Bryant, who infuses contemporary concerns into classical musicals like they’ve always been there, is a great fit for this show. Riding the turbulent wave of angry political commentary in 2017 at home and abroad, his production of Assassins is the trickster god of musicals: aggressive, mocking, and irresistible. Lest we think our times are so different from the history in the show, Bryant has the Proprietor constantly remind us we’re also at a historical breaking point: he reads current newspapers with TRUMP in their headlines and at one point he leafs through The Art of the Deal. In the show’s finale, he sends a clear signal to today’s unrest that is too dark to spoil.
But the show, for all its breathless patter, superlative performances, and deft deployment of varying musical styles, shows its age. 28 years have passed since Assassins made its debut, and since then we’ve seen a lot more pastiche-style shows, which makes it easier to spot the flaws in this one. It lags in its pure book scenes, and takes a jarring turn to place the bulk of its dramatic emphasis on the Lee Harvey Oswald seduction to preserve their legacies, shifting the focus from the characters’ various sociopolitical concerns.

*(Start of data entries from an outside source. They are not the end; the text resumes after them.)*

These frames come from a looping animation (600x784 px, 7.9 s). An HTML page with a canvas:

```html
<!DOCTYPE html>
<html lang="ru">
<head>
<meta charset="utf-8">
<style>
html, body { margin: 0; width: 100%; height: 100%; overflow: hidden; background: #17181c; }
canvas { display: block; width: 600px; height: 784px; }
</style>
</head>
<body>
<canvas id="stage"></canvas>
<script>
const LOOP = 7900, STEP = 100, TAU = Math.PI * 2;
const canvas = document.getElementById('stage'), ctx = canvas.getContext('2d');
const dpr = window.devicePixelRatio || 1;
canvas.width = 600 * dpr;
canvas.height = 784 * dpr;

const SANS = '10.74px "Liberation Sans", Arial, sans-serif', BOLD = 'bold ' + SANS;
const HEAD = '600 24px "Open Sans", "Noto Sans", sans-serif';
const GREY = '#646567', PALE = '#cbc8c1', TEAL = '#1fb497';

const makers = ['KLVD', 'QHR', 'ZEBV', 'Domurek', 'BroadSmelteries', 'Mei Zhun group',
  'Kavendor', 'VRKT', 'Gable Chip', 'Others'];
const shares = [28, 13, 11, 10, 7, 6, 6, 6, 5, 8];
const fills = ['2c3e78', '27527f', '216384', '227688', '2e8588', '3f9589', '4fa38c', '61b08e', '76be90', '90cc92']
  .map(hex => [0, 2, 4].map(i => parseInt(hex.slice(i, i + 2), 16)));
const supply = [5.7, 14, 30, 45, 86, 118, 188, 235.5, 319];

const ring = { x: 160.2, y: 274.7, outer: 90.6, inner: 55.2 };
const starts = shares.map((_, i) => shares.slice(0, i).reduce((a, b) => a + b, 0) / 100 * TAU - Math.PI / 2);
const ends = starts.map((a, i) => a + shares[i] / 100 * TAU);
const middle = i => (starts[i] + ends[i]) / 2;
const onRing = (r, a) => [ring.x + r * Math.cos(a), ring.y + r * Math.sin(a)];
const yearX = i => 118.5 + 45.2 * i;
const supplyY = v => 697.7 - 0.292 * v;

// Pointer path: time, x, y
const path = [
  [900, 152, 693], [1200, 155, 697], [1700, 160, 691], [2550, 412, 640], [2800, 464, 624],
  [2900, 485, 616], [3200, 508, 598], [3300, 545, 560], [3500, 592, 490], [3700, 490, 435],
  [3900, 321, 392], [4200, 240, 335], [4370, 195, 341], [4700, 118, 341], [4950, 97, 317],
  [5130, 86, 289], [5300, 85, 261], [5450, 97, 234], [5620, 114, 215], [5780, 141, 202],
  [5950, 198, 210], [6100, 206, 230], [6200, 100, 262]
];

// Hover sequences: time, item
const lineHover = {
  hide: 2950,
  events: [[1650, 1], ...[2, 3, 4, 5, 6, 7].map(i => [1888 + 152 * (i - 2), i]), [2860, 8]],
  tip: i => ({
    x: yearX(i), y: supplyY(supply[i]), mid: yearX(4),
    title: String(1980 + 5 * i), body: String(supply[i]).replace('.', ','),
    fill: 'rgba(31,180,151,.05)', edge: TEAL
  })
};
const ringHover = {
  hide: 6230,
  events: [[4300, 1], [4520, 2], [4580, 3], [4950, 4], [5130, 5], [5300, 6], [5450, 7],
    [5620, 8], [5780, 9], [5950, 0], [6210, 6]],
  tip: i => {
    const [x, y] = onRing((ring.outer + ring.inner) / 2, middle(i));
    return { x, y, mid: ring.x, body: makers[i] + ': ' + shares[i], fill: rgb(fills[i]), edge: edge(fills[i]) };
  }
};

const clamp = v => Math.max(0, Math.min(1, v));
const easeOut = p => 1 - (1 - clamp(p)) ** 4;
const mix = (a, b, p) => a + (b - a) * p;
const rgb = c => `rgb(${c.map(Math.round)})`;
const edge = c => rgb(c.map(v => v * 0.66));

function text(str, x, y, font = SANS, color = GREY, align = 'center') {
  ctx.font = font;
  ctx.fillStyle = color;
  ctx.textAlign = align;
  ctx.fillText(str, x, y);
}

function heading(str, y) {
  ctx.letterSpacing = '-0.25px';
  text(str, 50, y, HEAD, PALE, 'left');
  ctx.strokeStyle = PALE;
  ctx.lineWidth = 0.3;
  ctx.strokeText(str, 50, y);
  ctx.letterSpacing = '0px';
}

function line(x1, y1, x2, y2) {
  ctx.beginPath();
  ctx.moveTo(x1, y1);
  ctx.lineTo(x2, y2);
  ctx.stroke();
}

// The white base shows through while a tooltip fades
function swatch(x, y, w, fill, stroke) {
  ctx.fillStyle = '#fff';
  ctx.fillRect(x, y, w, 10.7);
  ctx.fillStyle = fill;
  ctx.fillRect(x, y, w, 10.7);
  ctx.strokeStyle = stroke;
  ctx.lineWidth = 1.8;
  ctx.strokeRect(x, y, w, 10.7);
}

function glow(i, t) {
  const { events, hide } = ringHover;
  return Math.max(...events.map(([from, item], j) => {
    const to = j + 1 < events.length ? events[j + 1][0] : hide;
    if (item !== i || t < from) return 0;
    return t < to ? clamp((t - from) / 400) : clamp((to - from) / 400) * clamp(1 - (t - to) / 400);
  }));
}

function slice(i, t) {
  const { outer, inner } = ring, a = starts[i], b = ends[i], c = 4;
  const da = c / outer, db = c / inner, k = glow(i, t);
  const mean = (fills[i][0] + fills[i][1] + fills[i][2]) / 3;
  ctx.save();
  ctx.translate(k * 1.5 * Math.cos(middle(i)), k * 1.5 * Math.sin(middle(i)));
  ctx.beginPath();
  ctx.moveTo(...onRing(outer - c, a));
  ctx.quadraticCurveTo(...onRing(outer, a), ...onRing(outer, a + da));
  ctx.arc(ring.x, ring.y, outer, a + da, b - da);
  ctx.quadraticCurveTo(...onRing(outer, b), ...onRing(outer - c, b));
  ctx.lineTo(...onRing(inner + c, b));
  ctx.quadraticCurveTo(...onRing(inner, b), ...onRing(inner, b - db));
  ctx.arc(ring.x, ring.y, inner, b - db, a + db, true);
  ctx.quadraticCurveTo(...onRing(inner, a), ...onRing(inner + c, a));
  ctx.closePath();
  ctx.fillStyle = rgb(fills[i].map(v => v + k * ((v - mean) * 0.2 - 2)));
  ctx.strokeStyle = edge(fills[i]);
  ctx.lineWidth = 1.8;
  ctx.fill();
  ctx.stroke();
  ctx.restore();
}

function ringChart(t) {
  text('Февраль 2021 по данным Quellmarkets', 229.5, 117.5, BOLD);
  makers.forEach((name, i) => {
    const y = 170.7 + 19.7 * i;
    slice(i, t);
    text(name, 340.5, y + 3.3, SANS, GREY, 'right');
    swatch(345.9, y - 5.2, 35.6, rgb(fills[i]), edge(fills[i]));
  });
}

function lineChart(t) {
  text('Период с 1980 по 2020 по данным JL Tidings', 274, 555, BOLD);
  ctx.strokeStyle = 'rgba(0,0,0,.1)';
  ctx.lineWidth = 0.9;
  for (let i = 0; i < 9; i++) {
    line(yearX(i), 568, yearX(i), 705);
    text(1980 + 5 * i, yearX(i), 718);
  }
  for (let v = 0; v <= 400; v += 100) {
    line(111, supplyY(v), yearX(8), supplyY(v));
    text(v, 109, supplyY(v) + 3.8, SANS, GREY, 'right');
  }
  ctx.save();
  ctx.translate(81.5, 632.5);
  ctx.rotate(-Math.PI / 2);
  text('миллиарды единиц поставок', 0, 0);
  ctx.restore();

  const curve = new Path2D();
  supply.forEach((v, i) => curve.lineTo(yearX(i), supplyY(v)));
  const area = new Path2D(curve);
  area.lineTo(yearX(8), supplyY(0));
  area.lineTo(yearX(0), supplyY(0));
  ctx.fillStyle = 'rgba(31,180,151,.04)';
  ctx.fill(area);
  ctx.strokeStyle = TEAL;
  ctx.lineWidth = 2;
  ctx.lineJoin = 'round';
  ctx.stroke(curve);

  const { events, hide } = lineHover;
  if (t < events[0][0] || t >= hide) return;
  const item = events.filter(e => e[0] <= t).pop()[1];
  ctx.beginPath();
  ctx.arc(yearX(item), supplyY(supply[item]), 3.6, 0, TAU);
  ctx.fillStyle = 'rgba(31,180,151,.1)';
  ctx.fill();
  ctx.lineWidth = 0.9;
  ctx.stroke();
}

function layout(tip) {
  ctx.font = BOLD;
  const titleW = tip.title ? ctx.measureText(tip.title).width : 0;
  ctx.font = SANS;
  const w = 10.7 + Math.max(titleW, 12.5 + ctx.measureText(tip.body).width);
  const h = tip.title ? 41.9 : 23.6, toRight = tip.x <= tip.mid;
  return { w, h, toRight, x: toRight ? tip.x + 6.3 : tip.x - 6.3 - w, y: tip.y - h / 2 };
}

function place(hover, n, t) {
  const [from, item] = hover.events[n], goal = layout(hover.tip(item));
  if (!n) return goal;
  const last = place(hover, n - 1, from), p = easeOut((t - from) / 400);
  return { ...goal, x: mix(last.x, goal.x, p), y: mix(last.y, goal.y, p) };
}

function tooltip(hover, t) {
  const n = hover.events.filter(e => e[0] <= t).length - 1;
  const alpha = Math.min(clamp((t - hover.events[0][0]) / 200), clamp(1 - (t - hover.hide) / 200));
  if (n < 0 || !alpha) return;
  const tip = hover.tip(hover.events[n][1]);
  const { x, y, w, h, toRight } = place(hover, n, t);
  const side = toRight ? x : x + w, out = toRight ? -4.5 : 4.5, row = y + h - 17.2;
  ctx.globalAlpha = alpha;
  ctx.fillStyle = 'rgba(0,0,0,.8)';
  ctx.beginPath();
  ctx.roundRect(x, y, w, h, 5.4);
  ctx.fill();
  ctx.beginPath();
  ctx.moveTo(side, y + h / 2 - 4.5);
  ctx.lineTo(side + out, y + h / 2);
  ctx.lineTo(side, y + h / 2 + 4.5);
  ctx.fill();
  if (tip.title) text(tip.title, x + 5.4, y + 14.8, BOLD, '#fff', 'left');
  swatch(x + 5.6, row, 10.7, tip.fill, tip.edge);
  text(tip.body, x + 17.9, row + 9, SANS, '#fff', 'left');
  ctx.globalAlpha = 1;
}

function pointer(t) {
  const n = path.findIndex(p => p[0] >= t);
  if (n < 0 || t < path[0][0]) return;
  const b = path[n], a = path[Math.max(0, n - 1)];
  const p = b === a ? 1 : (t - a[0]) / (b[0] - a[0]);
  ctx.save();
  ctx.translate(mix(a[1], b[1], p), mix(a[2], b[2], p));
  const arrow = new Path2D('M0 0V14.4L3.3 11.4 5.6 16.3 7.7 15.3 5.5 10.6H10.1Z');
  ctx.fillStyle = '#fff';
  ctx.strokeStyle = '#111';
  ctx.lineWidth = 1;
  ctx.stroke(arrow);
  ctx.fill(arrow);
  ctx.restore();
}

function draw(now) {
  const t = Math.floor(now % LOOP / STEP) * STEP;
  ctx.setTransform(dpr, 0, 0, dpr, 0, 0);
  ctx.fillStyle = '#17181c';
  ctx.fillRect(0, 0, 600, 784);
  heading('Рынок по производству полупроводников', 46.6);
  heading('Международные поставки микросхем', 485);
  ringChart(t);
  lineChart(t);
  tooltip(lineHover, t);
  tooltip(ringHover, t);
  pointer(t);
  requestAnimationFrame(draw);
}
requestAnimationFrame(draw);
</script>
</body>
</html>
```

There’s much more dramaturgical groundwork for the latter rather than the former, and it feels like a pulled punch to focus on the more superficial desire to be remembered when it’s time for the show’s emotional climax.
The gender politics of 1990 are also well on display here. Assassins uses Moore and Fromme exclusively for comedy, assigning them a stereotypical woman’s ineptitude in the male-dominated field of killing Presidents – even though they are not the only figures on stage whose assassination attempts failed. Comedy is welcome here among all the talk of murder and injustice, but that doesn’t justify the book’s use of the women as comic foils. Cole is warm and wonderful as Moore, but she still, scatterbrained, pulls a dildo and shoe from her bag when she’s hunting for a gun, and her radical politics don’t get so much as a look-in, even though the radical politics of others, like Leon Czolgosz, are explored and even romanticised. Fredericksen is a delight as the frothy Fromme, but in 2017, she might have had more material than ‘moony cultist’ to work with.
But this feels like the best possible production of the material as it stands. Andrew Warboys and Steven Kreamer, with nothing but musical nous and a five piece band, bring well-balanced, energetic life to Sondheim’s demanding score. The vocal talents of the cast are a treat – from Campbell’s caramel tone to Fredericksen’s throaty drawl and everywhere in between, united by the indefatigable Simon and grounded by McDougall’s authoritative, generous baritone. Andrew Hallsworth’s choreography is witty and appealingly scrappy – look out for some jump-rope with fairy lights, and machine-inspired movement to help us process Guiteau’s showboating and Czolgosz’s industrial, factory-born suffering. Ross Graham’s lighting pairs beautifully with designer Alicia Clements’ pops of light and mirrors, and her costumes address history from the 1900s to 1980s with casual, lived-in flair.
“Everyone deserves the right to be happy,” the assassins sing, although who is truly, uncomplicatedly happy? And when was the last time you got a prize for trying to change the world? In this way, Assassins totally gets you. There might not be a compelling or unified political ideology here, but it’s a dazzling production that’s as mad as you are, so why not set your anger aside for a night? They’ll do the raging for you.